= Directions =
In the entries that follow, find the line containing "--paper: #ffffff;"; from there, copy every line exactly through the line containing "530H468Q468 720 461".

[Dataset excerpts]
◆ ◆ ◆ ◆ ◆

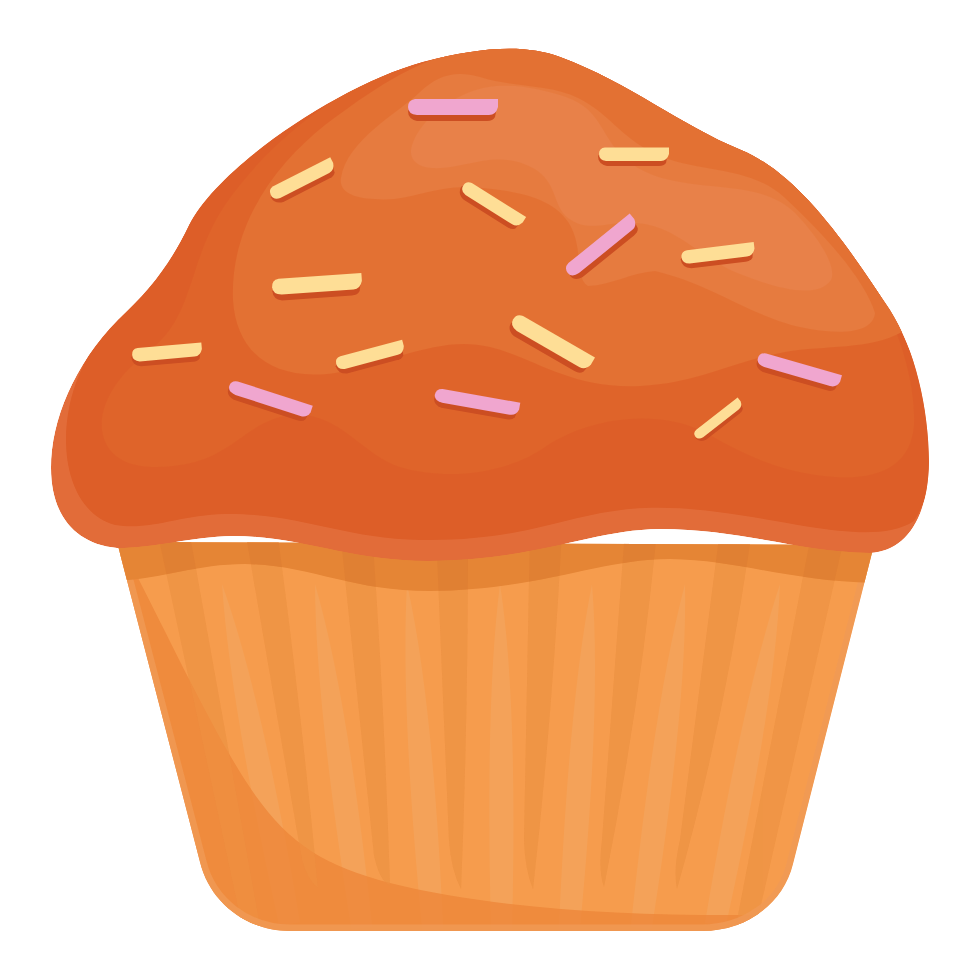
<!DOCTYPE html>
<html lang="en">
<head>
<meta charset="utf-8">
<title>Orange muffin with sprinkles</title>
<style>
:root {
  --paper: #ffffff;
  --cup: #f69c4d;
  --cup-light: #f4a259;
  --cup-dark: #ef9546;
  --cup-shade: #ee883a;
  --cup-rim: #f09a55;
  --cast: #e58535;
  --cast-pleat: #dd7c32;
  --top-edge: #e26c39;
  --top-deep: #dd5e28;
  --top-base: #df642a;
  --top-mid: #e37133;
  --top-light: #e67b3f;
  --top-shine: #e88149;
  --cream: #fede96;
  --pink: #f0a6cf;
  --drop: #cc4e22;
}
html, body { margin: 0; background: var(--paper); overflow: hidden; }
svg { display: block; width: 980px; height: 980px; }
.cup { fill: var(--cup); }
.pleat-dark { fill: var(--cup-dark); }
.pleat-light { fill: var(--cup-light); }
.cup-shade { fill: var(--cup-shade); opacity: .8; }
.cup-rim { fill: none; stroke: var(--cup-rim); stroke-width: 13; }
.cast { fill: var(--cast); }
.cast-pleat { fill: var(--cast-pleat); opacity: .55; }
.top-edge { fill: var(--top-edge); }
.top-deep { fill: var(--top-deep); }
.top-base { fill: var(--top-base); }
.top-mid { fill: var(--top-mid); }
.top-light { fill: var(--top-light); }
.top-shine { fill: var(--top-shine); }
.cream { color: var(--cream); }
.pink { color: var(--pink); }
.drop { fill: var(--drop); }
.piece { fill: currentColor; }
</style>
</head>
<body>
<svg viewBox="0 0 980 980" role="img" aria-label="Orange muffin with pink and cream sprinkles">
  <defs>
    <path id="cup-shape" d="M117 542L200 862C210 903 247 931 290 931H702C745 931 783 905 793 864L874 545Z"/>
    <path id="top-shape" d="M51 468C51 420 74 365 118 320C150 290 170 265 189 225C220 165 340 85 423 62C480 47 525 44 560 57C630 83 680 125 741 150C800 174 850 250 890 310C915 348 929 410 929 462C928 520 905 551 870 553C800 552 740 529 660 529C590 530 540 560 428 561C350 561 300 536 233 536C190 537 155 548 117 548C75 544 51 515 51 468Z"/>
    <clipPath id="cup-clip"><use href="#cup-shape"/></clipPath>
    <clipPath id="top-clip"><use href="#top-shape"/></clipPath>
    <path id="cast-shape" d="M110 535V581C160 580 195 564 245 564C310 565 350 591 430 591C540 590 600 559 670 559C740 560 790 582 880 583V530Z"/>
    <clipPath id="cast-clip"><use href="#cast-shape"/></clipPath>
    <g id="pleats">
      <path d="M157 530H189L261 931H243Z"/>
      <path d="M245 530H277Q300 700 318 888Q307 880 302 860Z"/>
      <path d="M340 530H372Q384 700 390 886Q379 880 374 855Z"/>
      <path d="M436 530H468Q468 720 461 889Q451 870 449 840Z"/>
      <path d="M530 530H562Q552 720 533 889Q525 870 524 840Z"/>
      <path d="M625 530H657Q641 700 604 887Q598 870 602 840Z"/>
      <path d="M720 530H752Q725 720 677 889Q673 870 680 840Z"/>
      <path d="M812 530H846L755 931H735Z"/>
    </g>
    <path id="fold" d="M0 584Q-15 700 -9 931H12Q18 700 0 584Z"/>
    <g id="sprinkle-s">
      <path class="drop" d="M-33 -2H34L32 9Q30 12 25 12H-27Q-36 10 -36 2Z"/>
      <path class="piece" d="M-29 -6.500H35V0Q33 7 27 7H-28Q-35 6 -35 0T-29 -6.500Z"/>
    </g>
    <g id="sprinkle-l">
      <path class="drop" d="M-43 0H44L42 10Q40 14 34 14H-36Q-45 12 -45 4Z"/>
      <path class="piece" d="M-38 -8H45V0Q43 8 36 8H-36Q-45 7 -45 0T-38 -8Z"/>
    </g>
  </defs>

  <g id="paper-cup" clip-path="url(#cup-clip)">
    <use class="cup" href="#cup-shape"/>
    <g class="pleat-light">
      <use href="#fold" transform="rotate(-11 222 584) translate(222)"/>
      <use href="#fold" transform="rotate(-7.500 315 584) translate(315)"/>
      <use href="#fold" transform="rotate(-4 407 584) translate(407)"/>
      <use href="#fold" transform="translate(500)"/>
      <use href="#fold" transform="rotate(4 592 584) translate(592)"/>
      <use href="#fold" transform="rotate(7.500 685 584) translate(685)"/>
      <use href="#fold" transform="rotate(11 780 584) translate(780)"/>
    </g>
    <use class="pleat-dark" href="#pleats"/>
    <path class="cup-shade" d="M110 540L138 578C170 640 210 725 245 780C285 842 320 864 390 883C490 908 620 916 752 915L740 940H180Z"/>
    <use class="pleat-dark" href="#pleats" opacity=".35"/>
    <use class="cup-rim" href="#cup-shape" opacity=".8"/>
    <use class="cast" href="#cast-shape"/>
    <use class="cast-pleat" href="#pleats" clip-path="url(#cast-clip)"/>
  </g>

  <g id="muffin-top" clip-path="url(#top-clip)">
    <use class="top-edge" href="#top-shape"/>
    <path class="top-deep" d="M66 440C66 395 84 350 122 312C150 285 170 265 189 225C220 160 340 70 423 52C480 35 550 40 600 70L741 145C810 170 925 330 935 440C932 480 925 505 914 521C890 537 850 533 810 527C750 517 700 506 645 508C570 511 530 542 420 540C340 538 300 513 225 514C180 515 150 531 115 525C82 516 66 480 66 440Z"/>
    <path class="top-base" d="M102 430C99 400 122 372 150 350C195 316 187 262 225 205C270 140 340 85 423 58C500 35 550 42 600 70L741 145C830 180 918 330 914 425C911 465 880 480 835 477C770 472 735 448 700 430C650 408 585 420 545 447C510 472 450 482 400 467C365 456 345 420 305 415C255 412 240 450 195 462C150 473 107 468 102 430Z"/>
    <path class="top-mid" d="M233 300C230 225 275 165 325 125C375 88 420 55 490 44C540 38 580 57 620 78L741 145C810 175 870 265 902 332C870 350 825 345 785 352C730 362 700 383 640 386C570 389 535 358 490 347C440 335 395 362 335 373C270 382 236 350 233 300Z"/>
    <path class="top-light" d="M341 178C347 140 397 114 420 92C438 75 455 70 480 77C515 88 550 84 578 98C610 114 618 135 655 154C700 174 750 165 785 198C825 235 865 280 875 313C873 332 845 335 810 329C755 320 715 285 655 271C630 273 612 285 588 286C574 277 584 250 570 225C553 195 510 190 470 187C430 186 410 202 375 199C350 198 339 190 341 178Z"/>
    <path class="top-shine" d="M411 150C415 128 438 105 470 92C500 80 535 87 566 97C604 110 600 140 630 163C680 199 755 173 795 213C820 239 837 267 831 280C817 300 775 288 740 274C705 261 680 230 645 224C610 218 591 235 568 218C552 205 558 182 533 168C495 148 466 170 432 168C418 167 410 160 411 150Z"/>
  </g>

  <g id="sprinkles">
    <g class="cream">
      <use href="#sprinkle-s" transform="translate(302 179) rotate(-27)"/>
      <use href="#sprinkle-s" transform="translate(634 154)"/>
      <use href="#sprinkle-s" transform="translate(493 204) rotate(32)"/>
      <use href="#sprinkle-s" transform="translate(718 253) rotate(-7) scale(1.050 1)"/>
      <use href="#sprinkle-l" transform="translate(317 284) rotate(-4)"/>
      <use href="#sprinkle-l" transform="translate(552 342) rotate(30)"/>
      <use href="#sprinkle-s" transform="translate(167 352) rotate(-5)"/>
      <use href="#sprinkle-s" transform="translate(370 355) rotate(-15)"/>
      <use href="#sprinkle-s" transform="translate(718 419) rotate(-38) scale(.82 .75)"/>
    </g>
    <g class="pink">
      <use href="#sprinkle-l" transform="translate(453 107)"/>
      <use href="#sprinkle-l" transform="translate(601 246) rotate(-39) scale(.95 .9)"/>
      <use href="#sprinkle-l" transform="translate(270 399) rotate(18) scale(.95 .85)"/>
      <use href="#sprinkle-l" transform="translate(477 402) rotate(10) scale(.95 .85)"/>
      <use href="#sprinkle-l" transform="translate(799 370) rotate(16) scale(.95 .85)"/>
    </g>
  </g>
</svg>
</body>
</html>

◆ ◆ ◆ ◆ ◆

= Task response =
  --paper: #ffffff;
  --cup: #f69c4d;
  --cup-light: #f4a259;
  --cup-dark: #ef9546;
  --cup-shade: #ee883a;
  --cup-rim: #f09a55;
  --cast: #e58535;
  --cast-pleat: #dd7c32;
  --top-edge: #e26c39;
  --top-deep: #dd5e28;
  --top-base: #df642a;
  --top-mid: #e37133;
  --top-light: #e67b3f;
  --top-shine: #e88149;
  --cream: #fede96;
  --pink: #f0a6cf;
  --drop: #cc4e22;
}
html, body { margin: 0; background: var(--paper); overflow: hidden; }
svg { display: block; width: 980px; height: 980px; }
.cup { fill: var(--cup); }
.pleat-dark { fill: var(--cup-dark); }
.pleat-light { fill: var(--cup-light); }
.cup-shade { fill: var(--cup-shade); opacity: .8; }
.cup-rim { fill: none; stroke: var(--cup-rim); stroke-width: 13; }
.cast { fill: var(--cast); }
.cast-pleat { fill: var(--cast-pleat); opacity: .55; }
.top-edge { fill: var(--top-edge); }
.top-deep { fill: var(--top-deep); }
.top-base { fill: var(--top-base); }
.top-mid { fill: var(--top-mid); }
.top-light { fill: var(--top-light); }
.top-shine { fill: var(--top-shine); }
.cream { color: var(--cream); }
.pink { color: var(--pink); }
.drop { fill: var(--drop); }
.piece { fill: currentColor; }
</style>
</head>
<body>
<svg viewBox="0 0 980 980" role="img" aria-label="Orange muffin with pink and cream sprinkles">
  <defs>
    <path id="cup-shape" d="M117 542L200 862C210 903 247 931 290 931H702C745 931 783 905 793 864L874 545Z"/>
    <path id="top-shape" d="M51 468C51 420 74 365 118 320C150 290 170 265 189 225C220 165 340 85 423 62C480 47 525 44 560 57C630 83 680 125 741 150C800 174 850 250 890 310C915 348 929 410 929 462C928 520 905 551 870 553C800 552 740 529 660 529C590 530 540 560 428 561C350 561 300 536 233 536C190 537 155 548 117 548C75 544 51 515 51 468Z"/>
    <clipPath id="cup-clip"><use href="#cup-shape"/></clipPath>
    <clipPath id="top-clip"><use href="#top-shape"/></clipPath>
    <path id="cast-shape" d="M110 535V581C160 580 195 564 245 564C310 565 350 591 430 591C540 590 600 559 670 559C740 560 790 582 880 583V530Z"/>
    <clipPath id="cast-clip"><use href="#cast-shape"/></clipPath>
    <g id="pleats">
      <path d="M157 530H189L261 931H243Z"/>
      <path d="M245 530H277Q300 700 318 888Q307 880 302 860Z"/>
      <path d="M340 530H372Q384 700 390 886Q379 880 374 855Z"/>
      <path d="M436 530H468Q468 720 461 889Q451 870 449 840Z"/>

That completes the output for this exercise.